In 1886 William Taylor (1865-1937), with his brother, Thomas Smithies Taylor, founded an optical instrument company in Slate Street, Leicester. Shortly afterwards, William Hobson joined them as sales manager. Taylor, Taylor & Hobson soon gained a reputation for the quality of their products.
In 1893 H. Dennis Taylor (no relation) of T. Cooke & Sons of York, astronomical telescope makers, designed the Cooke Triplet to overcome distortion or aberration at the edge of the lens (Patent number 1991). However, T. Cooke & Sons did not want to become involved in manufacturing photographic lenses and Taylor, Taylor & Hobson were given the manufacturing rights, using the Cooke name. T. Cooke and Sons manufactured refracting telescopes in York. eg the 'Thorrowgood Telescope' now at the Institute of Astronomy in Cambridge.
Since then Cooke lenses have been used in a variety of locations, such as by Frank Hurley for the 1914 Shackleton Antarctic Expedition and on Everest in 1922 and 1924. In the 1950s they were in most 35mm film cameras. Today, as they have been for a hundred years, Cooke lenses are widely used by filmmakers. Recent examples include the Harry Potter films and Downton Abbey.
Taylor Hobson and Cooke Optics are now separate companies, but both are still based in Leicester. Taylor Hobson are precision engineers in the field of metrology .
Charles Gorrie Wynne (1911–1999) was employed at Taylor, Taylor & Hobson from 1936 to 1943. He later was involved with optics for major telescopes such as the 200 inch Palomar and the Isaac Newton Telescopes.
John Franklin-Adams s (1843-1912),, an amateur astronomer built a private observatory at Machrihanish, in Argyll.
"The new f/10 astrometric lens specially manufactured by Messrs Taylor, Taylor and Hobson was received in September..." - Report from Royal Observatory, Cape of Good Hope, March, 1960.

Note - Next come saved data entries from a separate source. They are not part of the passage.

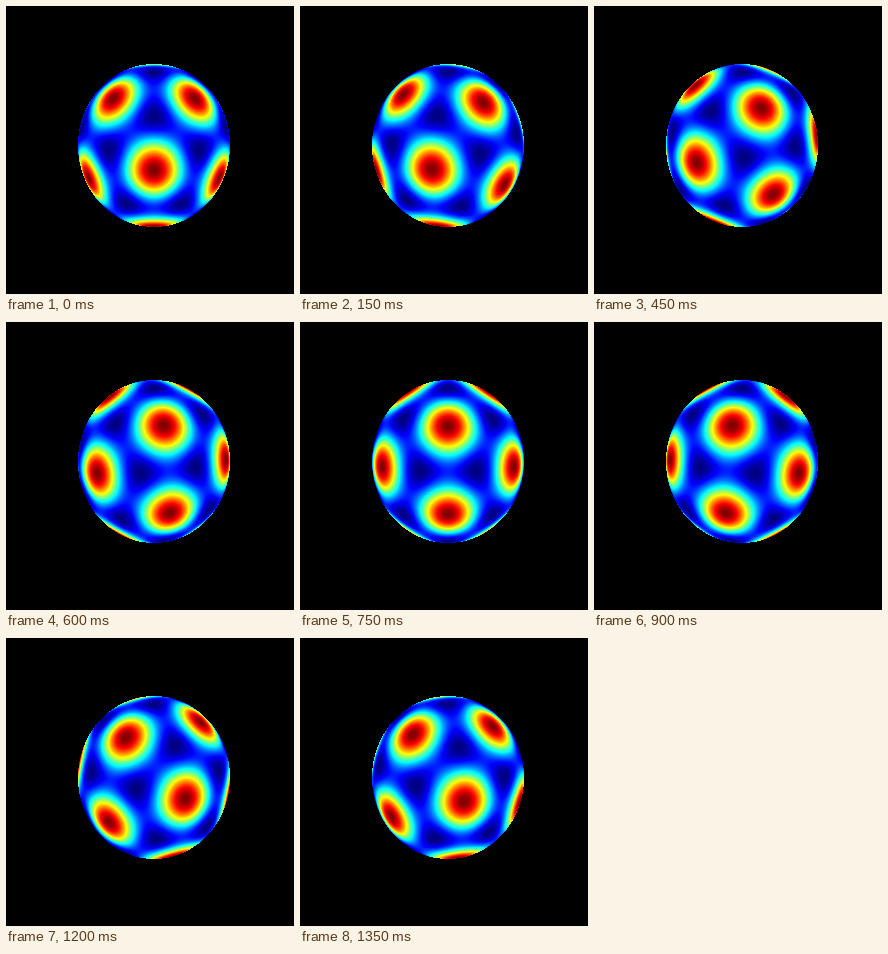
Recreate the animation shown at these times as an HTML page with a canvas. Size 288x288 px, loop 1500 ms.

```html
<!DOCTYPE html>
<html lang="en">
<head>
<meta charset="utf-8">
<title>Icosahedral harmonic</title>
<style>
html, body { margin: 0; width: 100%; height: 100%; overflow: hidden; background: #000; }
canvas { display: block; }
</style>
</head>
<body>
<canvas width="288" height="288"></canvas>
<script>
const SIZE = 288, LOOP = 1500, STEPS = 10;
const CX = 148, CY = 139.5, RX = 76, RY = 81.5;
const TILT = 27.8 * Math.PI / 180, EYE = 25;
const { sin, cos, sqrt, abs, PI } = Math;
const ctx = document.querySelector('canvas').getContext('2d');
const image = ctx.createImageData(SIZE, SIZE);

// Visible surface points: x right, y toward the viewer, z along the spin axis.
const points = [];
const focal = sqrt(EYE * EYE - 1);
for (let py = 0; py < SIZE; py++) {
  for (let px = 0; px < SIZE; px++) {
    const u = (px + 0.5 - CX) / RX, v = (CY - py - 0.5) / RY;
    const r2 = u * u + v * v;
    if (r2 > 1) continue;
    const t = focal * (EYE - sqrt(1 - r2)) / (r2 + focal * focal);
    const up = v * t, near = EYE - focal * t;
    points.push({
      at: 4 * (py * SIZE + px),
      x: u * t,
      y: near * cos(TILT) - up * sin(TILT),
      z: up * cos(TILT) + near * sin(TILT)
    });
  }
}

// Six icosahedron axes, seen along a threefold axis and turned by spin.
function axes(spin) {
  const list = [];
  for (let k = 0; k < 3; k++) {
    for (const [z, start] of [[0.7947, PI / 3], [0.1876, 0]]) {
      const lon = start + k * 2 * PI / 3 - spin, r = sqrt(1 - z * z);
      list.push([r * sin(lon), r * cos(lon), z]);
    }
  }
  return list;
}

const jet = (v, mid) => 255 * (1.5 - abs(4 * v - mid));

function draw(step) {
  const dirs = axes(step / STEPS * 2 * PI / 3);
  const data = image.data;
  for (const p of points) {
    let sum = 0;
    for (const [x, y, z] of dirs) {
      const d = p.x * x + p.y * y + p.z * z, d2 = d * d;
      sum += d2 * d2 * d2;
    }
    // The sum runs from 0.7557 at face centres to 1.04 at vertices.
    const v = (sum - 0.7557) / 0.2843;
    data[p.at] = jet(v, 3);
    data[p.at + 1] = jet(v, 2);
    data[p.at + 2] = jet(v, 1);
    data[p.at + 3] = 255;
  }
  ctx.putImageData(image, 0, 0);
}

let shown = -1;
function frame() {
  const step = Math.floor(performance.now() % LOOP / LOOP * STEPS);
  if (step !== shown) draw(shown = step);
  requestAnimationFrame(frame);
}
frame();
</script>
</body>
</html>
```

There was a report in 1968 with regard to measuring star positions that "...it has been decided to photograph the whole of the southern sky with the 'new' Taylor Hobson astrometric camera." It was the intention to complete the survey within three years. (Quarterly Journal of the Royal Astronomical Society, 1968, 9 p174-5)
During the meeting members visited nearby places of interest. These included Taylor, Taylor and Hobson. A 4 inch lens made by the company for the Royal Observatory at the Cape of Good Hope, South Africa (now part of the South African Astronomical Observatory) was amongst exhibits shown at one of the evening receptions.
GB190720506 (A) - Improvements in Time Recording Apparatus (Racing pigeons)
Taylor Hobson - high precision technology company
History - Cooke Optics Limited website, with a page for each decade from the 1890s.
The Taylor Hobson Story (website of current Taylor Hobson, precision engineering)
"Cooke Book" [pdf] (Included in Cooke Book 2013, above)
Taylor, Taylor and Hobson - Grace's Guide.
"Royal Visit To Leicester", The Times, Wednesday, June 11, 1919, p7. Includes visit of George V and Queen Mary to Taylor, Taylor & Hobson.
"Report of the proceedings of the Greenwich, Royal Observatory", Monthly Notices of the Royal Astronomical Society, 1927, Vol. 87, p.264-67. p265
"The British Association meeting, 1933 September 6-13", The Observatory, 1933, Vol. 56, p289-291
"Proceedings of Observatories, Royal Observatory, Cape of Good Hope, (15 months ended 1960 March 31)", Quarterly Journal of the Royal Astronomical Society, 1960, Vol 1, p85. p91
"Proceedings of Observatories, Royal Observatory, Cape of Good Hope, (18 months ended 1967 December 31)", Quarterly Journal of the Royal Astronomical Society, 1968, 9 164-187. p175 "...the 'new' Taylor Hobson astrometric camera."
Obituary Notices: Fellows:- Franklin-Adams, John, Monthly Notices of the Royal Astronomical Society, Vol. 73, p.210-13 p211
Photographic chart of the heavens to Argelander's scale 1°=20mm Authors: Franklin-Adams, J., 1904, Monthly Notices of the Royal Astronomical Society, Vol. 64, p.608
Last updated 6th March, 2013.